Bump fire

The case is the first brought by the Justice Department for violating the nationwide bump stock ban that took effect in March
The family of Carrie Parsons argue that AR-15-style weapons are “thinly disguised” machine guns that the manufacturers knew could be easily modified.
The devices, which allow semi-automatic guns to simulate near-automatic fire, are now illegal.
The measures include a bump stock ban and at least $5 million for programs to stem gun violence.
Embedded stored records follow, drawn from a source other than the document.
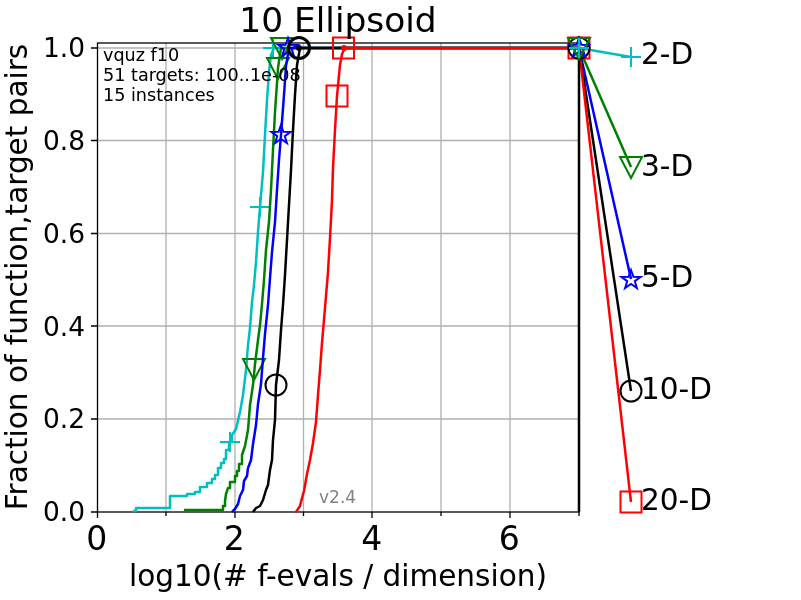
<!DOCTYPE html>
<html lang="en">
<head>
<meta charset="utf-8">
<title>10 Ellipsoid</title>
<style>
:root {
  --paper: #fff;
  --ink: #000;
  --grid: #b0b0b0;
  --note: #808080;
  --dim-2: #00bfbf;
  --dim-3: #008000;
  --dim-5: #00f;
  --dim-10: #000;
  --dim-20: #f00;
}
* { box-sizing: border-box; margin: 0; padding: 0; }
html, body { width: 801px; height: 600px; overflow: hidden; background: var(--paper); }
.chart {
  position: relative; width: 801px; height: 600px; overflow: hidden;
  color: var(--ink); font: 29.5px/1 "DejaVu Sans", sans-serif; white-space: nowrap;
}
.chart > * { position: absolute; }
.plot { left: 0; top: 0; }
.title { left: 97px; top: 3px; width: 482px; text-align: center; font-size: 34.4px; font-weight: 400; }
.x-label { left: 97px; top: 562px; width: 482px; text-align: center; }
.y-label { left: -222px; top: 262px; width: 480px; height: 30px; text-align: center; transform: rotate(-90deg); }
.ticks, .legend { list-style: none; display: grid; }
.x-ticks { left: 28px; top: 522px; grid-template-columns: repeat(4, 137.5px); justify-items: center; font-size: 33px; }
.y-ticks { left: 0; top: 2px; width: 85px; grid-auto-rows: 92.8px; align-items: center; justify-items: end; font-size: 26.4px; }
.legend { left: 641px; top: -1px; grid-auto-rows: 111.5px; align-items: center; }
.info { left: 103px; top: 45px; font-size: 17.6px; line-height: 20px; }
.version { left: 319px; top: 489px; font-size: 17px; color: var(--note); }
.grid { stroke: var(--grid); stroke-width: 1.3; }
.frame { fill: none; stroke: var(--ink); stroke-width: 1.3; }
.series { fill: none; stroke-width: 2.5; stroke-linejoin: round; }
.marks { stroke-width: 2; stroke-linejoin: miter; }
.d2 { stroke: var(--dim-2); }
.d3 { stroke: var(--dim-3); }
.d5 { stroke: var(--dim-5); }
.d10 { stroke: var(--dim-10); }
.d20 { stroke: var(--dim-20); }
</style>
</head>
<body>
<main class="chart">
  <svg class="plot" width="801" height="600" viewBox="0 0 801 600" role="img" aria-label="Fraction of function,target pairs against log10 of evaluations per dimension, for five dimensions">
    <defs>
      <path id="plus" d="M-10 0H10M0-10V10"/>
      <path id="triangle" d="M-11-10H11L0 11Z"/>
      <path id="star" d="M0-10L2.4-3.2 9.6-3.1 3.8 1.2 5.9 8.1 0 4-5.9 8.1-3.8 1.2-9.6-3.1-2.4-3.2Z"/>
      <circle id="ring" r="10.5"/>
      <rect id="square" x="-10.5" y="-10.5" width="21" height="21"/>
    </defs>

    <g class="grid">
      <path d="M166 43V512M235 43V512M303.5 43V512M372 43V512M441 43V512M510 43V512"/>
      <path d="M97 48H579M97 140.5H579M97 233.5H579M97 326H579M97 419H579"/>
    </g>
    <g class="frame">
      <rect x="97.5" y="43" width="481.5" height="469"/>
      <path d="M97.5 512v6M235 512v6M372 512v6M510 512v6M166 512v4M303.5 512v4M441 512v4M579 512v4"/>
      <path d="M97 48h-6M97 140.5h-6M97 233.5h-6M97 326h-6M97 419h-6M97 512h-6"/>
    </g>

    <g class="series">
      <g class="d2">
        <path d="M133 511H136V508H170V496H187V494H195V492H200V487H207V483H212V479H215V475H218V468H221V463H224V459H226V450H229V442H232V435L236 429 240 412 243 395 246 370 248 345 250 328 252 302 254 285 256 262 258 232 260 207 263 172 265 135 267 100 269 72 271 55 274 48H579L631 57"/>
        <g class="marks">
          <use href="#plus" x="230" y="442"/><use href="#plus" x="260" y="207"/><use href="#plus" x="273" y="48"/>
        </g>
      </g>
      <g class="d3">
        <path d="M184 510H223V506H225V501L226 494 228 488H230V482H235V476H237V471H239V464H242V455L245 446 248 430 250 405 253 385 255 364 258 340 260 325 262 304 264 280 266 250 269 222 271 190 273 150 275 112 278 68 281 48H579L631 167"/>
        <g class="marks">
          <use href="#triangle" x="254" y="369"/><use href="#triangle" x="278" y="68"/><use href="#triangle" x="282" y="48"/>
        </g>
      </g>
      <g class="d5">
        <path d="M232 512L235 509 238 504 240 496 243 490 244 481 247 476 248 468 251 460 253 444 256 425 258 404 261 384 263 358 265 334 268 305 270 278 272 252 275 222 277 190 279 160 281 135 284 95 286 66 289 48H579L631 279"/>
        <g class="marks">
          <use href="#star" x="281" y="135"/><use href="#star" x="288" y="48"/>
        </g>
      </g>
      <g class="d10">
        <path d="M253 512L256 508 260 506 263 500 266 490 268 485 270 470 272 460 273 440 275 420 276 385 279 360 281 330 283 305 285 275 287 240 289 205 291 170 293 130 295 95 297 65 300 48H579L631 391"/>
        <g class="marks">
          <use href="#ring" x="276" y="385"/><use href="#ring" x="299" y="48" stroke-width="3"/>
        </g>
        <circle cx="299" cy="48" r="3" fill="#000" stroke="none"/>
      </g>
      <g class="d20">
        <path d="M296 512L300 506 302 498 304 491 307 474 310 460 313 443 316 422 318 395 320 370 322 343 325 308 328 272 330 238 332 200 333 168 335 130 337 96 340 65 342 54 345 48H579L631 502"/>
        <g class="marks">
          <use href="#square" x="337" y="96"/><use href="#square" x="343.5" y="48"/>
        </g>
        <circle cx="344" cy="48" r="3" fill="#f00" stroke="none"/>
      </g>
      <path class="d10" d="M579 43V512"/>
    </g>

    <g class="series marks">
      <use class="d20" href="#square" x="579" y="48"/>
      <use class="d10" href="#ring" x="579" y="48"/>
      <use class="d5" href="#star" x="579" y="48"/>
      <use class="d3" href="#triangle" x="579" y="48"/>
      <use class="d2" href="#plus" x="579" y="48"/>
      <use class="d2" href="#plus" x="631" y="57"/>
      <use class="d3" href="#triangle" x="631" y="167"/>
      <use class="d5" href="#star" x="631" y="280"/>
      <use class="d10" href="#ring" x="631" y="391"/>
      <use class="d20" href="#square" x="631" y="502"/>
    </g>
  </svg>

  <h1 class="title">10 Ellipsoid</h1>
  <div class="info">
    <p>vquz f10</p>
    <p>51 targets: 100..1e-08</p>
    <p>15 instances</p>
  </div>
  <p class="version">v2.4</p>
  <p class="y-label">Fraction of function,target pairs</p>
  <ul class="ticks y-ticks"><li>1.0</li><li>0.8</li><li>0.6</li><li>0.4</li><li>0.2</li><li>0.0</li></ul>
  <ul class="ticks x-ticks"><li>0</li><li>2</li><li>4</li><li>6</li></ul>
  <p class="x-label">log10(# f-evals / dimension)</p>
  <ul class="legend"><li>2-D</li><li>3-D</li><li>5-D</li><li>10-D</li><li>20-D</li></ul>
</main>
</body>
</html>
The largely unsuccessful push to ban bump stocks, the device the Las Vegas shooter used to maximize casualties, is a cautionary